# TASK BRIEF
Where in the entries below does "cells" appear? Copy every line that has it.

--- START ---

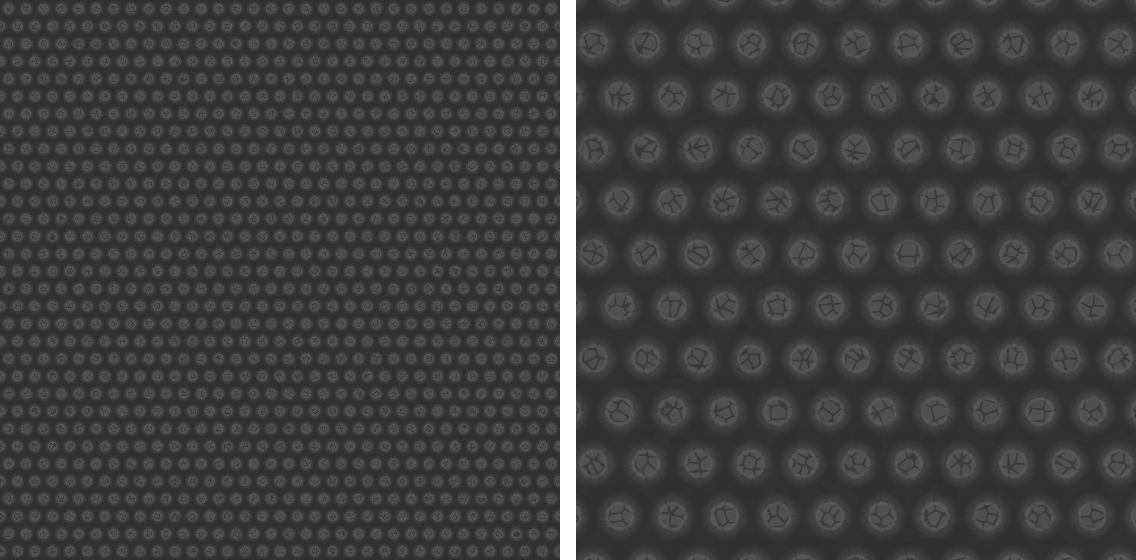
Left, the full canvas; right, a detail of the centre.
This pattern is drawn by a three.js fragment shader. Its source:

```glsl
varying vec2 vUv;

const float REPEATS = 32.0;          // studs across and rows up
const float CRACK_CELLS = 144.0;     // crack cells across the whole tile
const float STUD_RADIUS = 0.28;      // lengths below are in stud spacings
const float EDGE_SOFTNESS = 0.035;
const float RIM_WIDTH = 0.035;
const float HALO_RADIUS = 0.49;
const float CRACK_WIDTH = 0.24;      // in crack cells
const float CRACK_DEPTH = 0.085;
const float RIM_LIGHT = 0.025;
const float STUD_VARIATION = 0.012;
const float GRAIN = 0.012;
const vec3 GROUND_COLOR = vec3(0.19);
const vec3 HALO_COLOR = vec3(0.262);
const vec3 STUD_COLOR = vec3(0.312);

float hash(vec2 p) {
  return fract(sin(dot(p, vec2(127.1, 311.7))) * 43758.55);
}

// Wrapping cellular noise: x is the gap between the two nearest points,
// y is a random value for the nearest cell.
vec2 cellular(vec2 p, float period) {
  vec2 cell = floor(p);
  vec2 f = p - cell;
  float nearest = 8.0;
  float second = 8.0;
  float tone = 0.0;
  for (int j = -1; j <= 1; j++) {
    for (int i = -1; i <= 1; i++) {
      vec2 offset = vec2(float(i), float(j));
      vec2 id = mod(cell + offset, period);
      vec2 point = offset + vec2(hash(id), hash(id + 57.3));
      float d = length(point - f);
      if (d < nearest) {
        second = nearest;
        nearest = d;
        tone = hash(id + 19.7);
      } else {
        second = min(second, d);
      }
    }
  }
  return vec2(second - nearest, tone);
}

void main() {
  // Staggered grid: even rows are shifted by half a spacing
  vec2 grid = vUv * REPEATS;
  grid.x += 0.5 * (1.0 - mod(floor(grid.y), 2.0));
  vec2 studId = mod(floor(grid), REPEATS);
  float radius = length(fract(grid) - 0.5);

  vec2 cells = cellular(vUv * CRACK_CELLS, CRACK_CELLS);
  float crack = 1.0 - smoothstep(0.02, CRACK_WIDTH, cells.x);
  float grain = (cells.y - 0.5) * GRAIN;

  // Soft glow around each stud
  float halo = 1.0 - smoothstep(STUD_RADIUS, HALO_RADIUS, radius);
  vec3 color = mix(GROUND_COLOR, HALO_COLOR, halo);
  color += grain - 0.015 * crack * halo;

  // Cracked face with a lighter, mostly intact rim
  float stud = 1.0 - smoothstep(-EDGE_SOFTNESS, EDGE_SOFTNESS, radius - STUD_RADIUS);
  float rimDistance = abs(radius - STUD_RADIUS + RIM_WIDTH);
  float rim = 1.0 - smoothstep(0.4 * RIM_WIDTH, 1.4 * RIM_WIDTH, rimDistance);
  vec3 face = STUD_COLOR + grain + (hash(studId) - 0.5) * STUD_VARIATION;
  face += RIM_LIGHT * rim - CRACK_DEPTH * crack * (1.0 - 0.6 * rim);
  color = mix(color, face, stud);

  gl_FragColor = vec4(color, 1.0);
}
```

--- END ---

# TASK ANSWER
const float CRACK_CELLS = 144.0;     // crack cells across the whole tile
const float CRACK_WIDTH = 0.24;      // in crack cells
  vec2 cells = cellular(vUv * CRACK_CELLS, CRACK_CELLS);
  float crack = 1.0 - smoothstep(0.02, CRACK_WIDTH, cells.x);
  float grain = (cells.y - 0.5) * GRAIN;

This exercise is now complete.